Dataset content
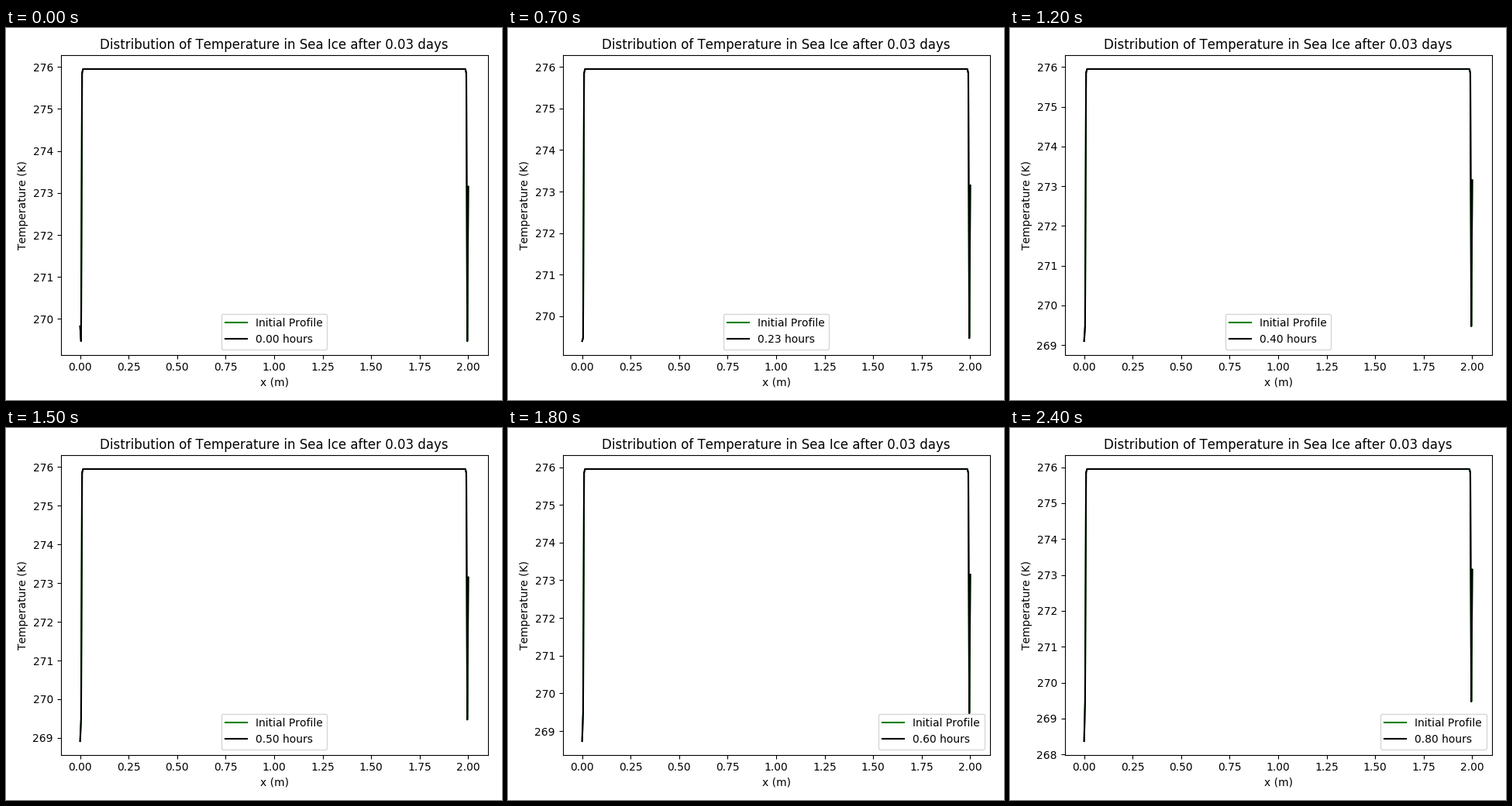
These frames come from a looping animation (640x480 px, 2500 ms). A matplotlib script:

```python
import numpy as np
import matplotlib.pyplot as plt
from matplotlib.animation import FuncAnimation
from matplotlib.ticker import MultipleLocator

W, H, DPI = 640, 480, 100
FRAMES, INTERVAL = 25, 100
STEP_HOURS = 1 / 30
BULK, EDGE, NEAR_EDGE, BASE = 275.95, 275.85, 269.473, 273.15
SURFACE_START, SURFACE_RATE = 269.825, -1.818  # K, K per hour

plt.rcParams["font.family"] = "DejaVu Sans"
plt.rcParams["text.kerning_factor"] = 6  # whole-pixel kerning

x = np.linspace(0, 2, 401)
profile = np.full_like(x, BULK)
profile[[1, -2]] = NEAR_EDGE
profile[[2, -3]] = EDGE
profile[-1] = BASE

fig, ax = plt.subplots(figsize=(W / DPI, H / DPI), dpi=DPI)
fig.subplots_adjust(left=70.6 / W, right=621.5 / W,
                    top=1 - 35.4 / H, bottom=1 - 421.6 / H)
ax.set_title("Distribution of Temperature in Sea Ice after 0.03 days")
ax.set_xlabel("x (m)")
ax.set_ylabel("Temperature (K)")
ax.set_xlim(-0.1, 2.1)
ax.xaxis.set_major_locator(MultipleLocator(0.25))
ax.yaxis.set_major_locator(MultipleLocator(1))

initial, = ax.plot(x, profile, color="green", label="Initial Profile")
current, = ax.plot(x, profile, color="black", label="0.00 hours")
legend = ax.legend(loc="lower center")


def update(i):
    hours = i * STEP_HOURS
    temp = profile.copy()
    temp[0] = SURFACE_START + SURFACE_RATE * hours
    initial.set_ydata(temp)
    current.set_ydata(temp)

    low, high = temp.min(), temp.max()
    margin = 0.05 * (high - low)
    ax.set_ylim(low - margin, high + margin)

    # The legend moves right once the dip at the base clears that corner.
    legend.set_loc("lower right" if hours > 0.58 else "lower center")
    legend.get_texts()[1].set_text(f"{hours:.2f} hours")
    return initial, current, legend


anim = FuncAnimation(fig, update, frames=FRAMES, init_func=lambda: update(0),
                     interval=INTERVAL, repeat=True, repeat_delay=0, blit=False)
plt.show()
```
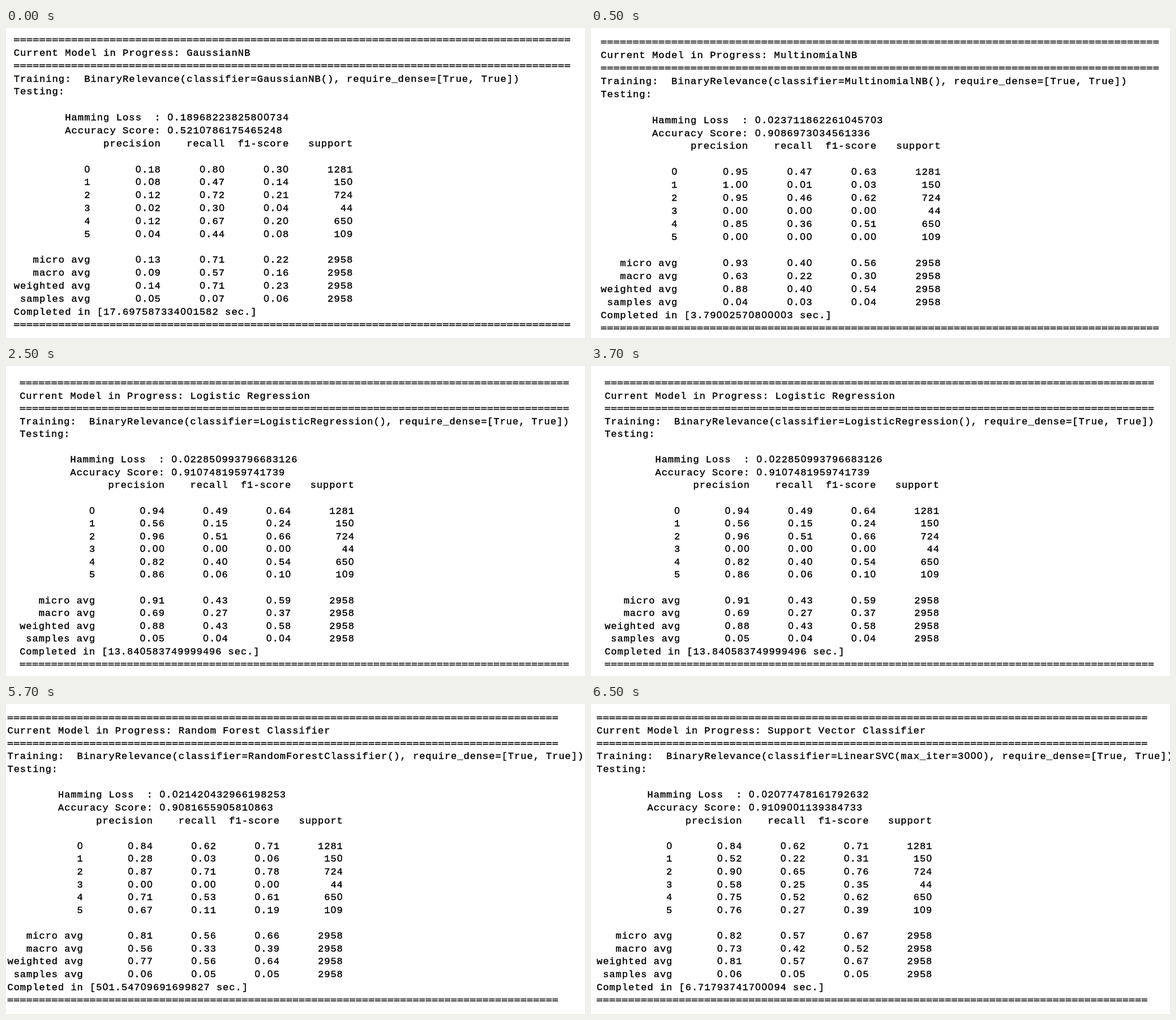
Write an HTML page with a canvas that moves like this. It is 1023x547 px and loops after 8 s.

```html
<!DOCTYPE html>
<html lang="en">
<head>
<meta charset="utf-8">
<title>Classifier reports</title>
<style>
  html, body { margin: 0; width: 100%; height: 100%; overflow: hidden; background: #fff; }
  canvas { display: block; }
</style>
</head>
<body>
<canvas id="stage" width="1023" height="547"></canvas>
<script>
const ctx = document.getElementById('stage').getContext('2d');
const LOOP = 8000;
const RULE = '='.repeat(87);
const LABELS = ['0', '1', '2', '3', '4', '5', '', 'micro avg', 'macro avg', 'weighted avg', 'samples avg'];
const SUPPORT = ['1281', '150', '724', '44', '650', '109', '', '2958', '2958', '2958', '2958'];

// x, y: left edge and first baseline; cell: character advance; pitch: line height
const reports = [
  {
    start: 0, x: 13.2, y: 26, cell: 11.315, pitch: 22.85,
    title: 'GaussianNB', model: 'GaussianNB()',
    loss: '0.18968223825800734', accuracy: '0.5210786175465248', time: '17.697587334001582',
    scores: ['0.18 0.80 0.30', '0.08 0.47 0.14', '0.12 0.72 0.21', '0.02 0.30 0.04', '0.12 0.67 0.20',
      '0.04 0.44 0.08', '', '0.13 0.71 0.22', '0.09 0.57 0.16', '0.14 0.71 0.23', '0.05 0.07 0.06']
  },
  {
    start: 500, x: 16.8, y: 30, cell: 11.345, pitch: 22.93,
    title: 'MultinomialNB', model: 'MultinomialNB()',
    loss: '0.023711862261045703', accuracy: '0.9086973034561336', time: '3.79002570800003',
    scores: ['0.95 0.47 0.63', '1.00 0.01 0.03', '0.95 0.46 0.62', '0.00 0.00 0.00', '0.85 0.36 0.51',
      '0.00 0.00 0.00', '', '0.93 0.40 0.56', '0.63 0.22 0.30', '0.88 0.40 0.54', '0.04 0.03 0.04']
  },
  {
    start: 2500, x: 23.7, y: 35, cell: 11.165, pitch: 22.56,
    title: 'Logistic Regression', model: 'LogisticRegression()',
    loss: '0.022850993796683126', accuracy: '0.9107481959741739', time: '13.840583749999496',
    scores: ['0.94 0.49 0.64', '0.56 0.15 0.24', '0.96 0.51 0.66', '0.00 0.00 0.00', '0.82 0.40 0.54',
      '0.86 0.06 0.10', '', '0.91 0.43 0.59', '0.69 0.27 0.37', '0.88 0.43 0.58', '0.05 0.04 0.04']
  },
  {
    start: 4500, x: 2, y: 29.5, cell: 11.195, pitch: 22.63,
    title: 'Random Forest Classifier', model: 'RandomForestClassifier()',
    loss: '0.021420432966198253', accuracy: '0.9081655905810863', time: '501.54709691699827',
    scores: ['0.84 0.62 0.71', '0.28 0.03 0.06', '0.87 0.71 0.78', '0.00 0.00 0.00', '0.71 0.53 0.61',
      '0.67 0.11 0.19', '', '0.81 0.56 0.66', '0.56 0.33 0.39', '0.77 0.56 0.64', '0.06 0.05 0.05']
  },
  {
    start: 6500, x: 9.5, y: 29.5, cell: 11.195, pitch: 22.63,
    title: 'Support Vector Classifier', model: 'LinearSVC(max_iter=3000)',
    loss: '0.02077478161792632', accuracy: '0.9109001139384733', time: '6.71793741700094',
    scores: ['0.84 0.62 0.71', '0.52 0.22 0.31', '0.90 0.65 0.76', '0.58 0.25 0.35', '0.75 0.52 0.62',
      '0.76 0.27 0.39', '', '0.82 0.57 0.67', '0.73 0.42 0.52', '0.81 0.57 0.67', '0.06 0.05 0.05']
  }
];

function row(label, cells) {
  return label.padStart(12) + ' ' + cells.map(c => c.padStart(10)).join('');
}

function reportLines(r) {
  return [
    RULE,
    'Current Model in Progress: ' + r.title,
    RULE,
    `Training:  BinaryRelevance(classifier=${r.model}, require_dense=[True, True])`,
    'Testing:',
    '',
    ' '.repeat(8) + 'Hamming Loss  : ' + r.loss,
    ' '.repeat(8) + 'Accuracy Score: ' + r.accuracy,
    row('', ['precision', 'recall', 'f1-score', 'support']),
    '',
    ...LABELS.map((label, i) => row(label, [...r.scores[i].split(' '), SUPPORT[i]])),
    `Completed in [${r.time} sec.]`,
    RULE
  ];
}

// double dashed line, one dash per character cell
function drawRule(r, y) {
  for (let i = 0; i < RULE.length; i++) {
    const x = r.x + (i + 0.06) * r.cell;
    ctx.fillRect(x, y - 7.6, r.cell * 0.88, 1.6);
    ctx.fillRect(x, y - 4.4, r.cell * 0.88, 1.6);
  }
}

// each glyph is centred in its cell; zeros use a face without the inner dot
function drawText(text, r, y) {
  const size = r.cell * 1.53;
  const mono = `${size}px "Liberation Mono", "Courier New", monospace`;
  const sans = `${size}px "Liberation Sans", Arial, sans-serif`;
  [...text].forEach((c, i) => {
    const x = r.x + (i + 0.5) * r.cell;
    ctx.font = c === '0' ? sans : mono;
    ctx.fillText(c, x, y);
    ctx.strokeText(c, x, y);
  });
}

function drawReport(r) {
  ctx.fillStyle = '#fff';
  ctx.fillRect(0, 0, 1023, 547);
  ctx.fillStyle = ctx.strokeStyle = '#000';
  ctx.lineWidth = 0.4;
  ctx.textAlign = 'center';
  reportLines(r).forEach((text, i) => {
    const draw = text === RULE ? drawRule : drawText;
    draw(text === RULE ? r : text, text === RULE ? r.y + i * r.pitch : r, r.y + i * r.pitch);
  });
}

const began = performance.now();
let shown = null;

function tick() {
  const t = (performance.now() - began) % LOOP;
  const current = reports.findLast(r => t >= r.start);
  if (current !== shown) drawReport(shown = current);
  requestAnimationFrame(tick);
}
tick();
</script>
</body>
</html>
```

Assignment
Give back every line of the listing where the word "legend" shows up.

Your solution
legend = ax.legend(loc="lower center")
    # The legend moves right once the dip at the base clears that corner.
    legend.set_loc("lower right" if hours > 0.58 else "lower center")
    legend.get_texts()[1].set_text(f"{hours:.2f} hours")
    return initial, current, legend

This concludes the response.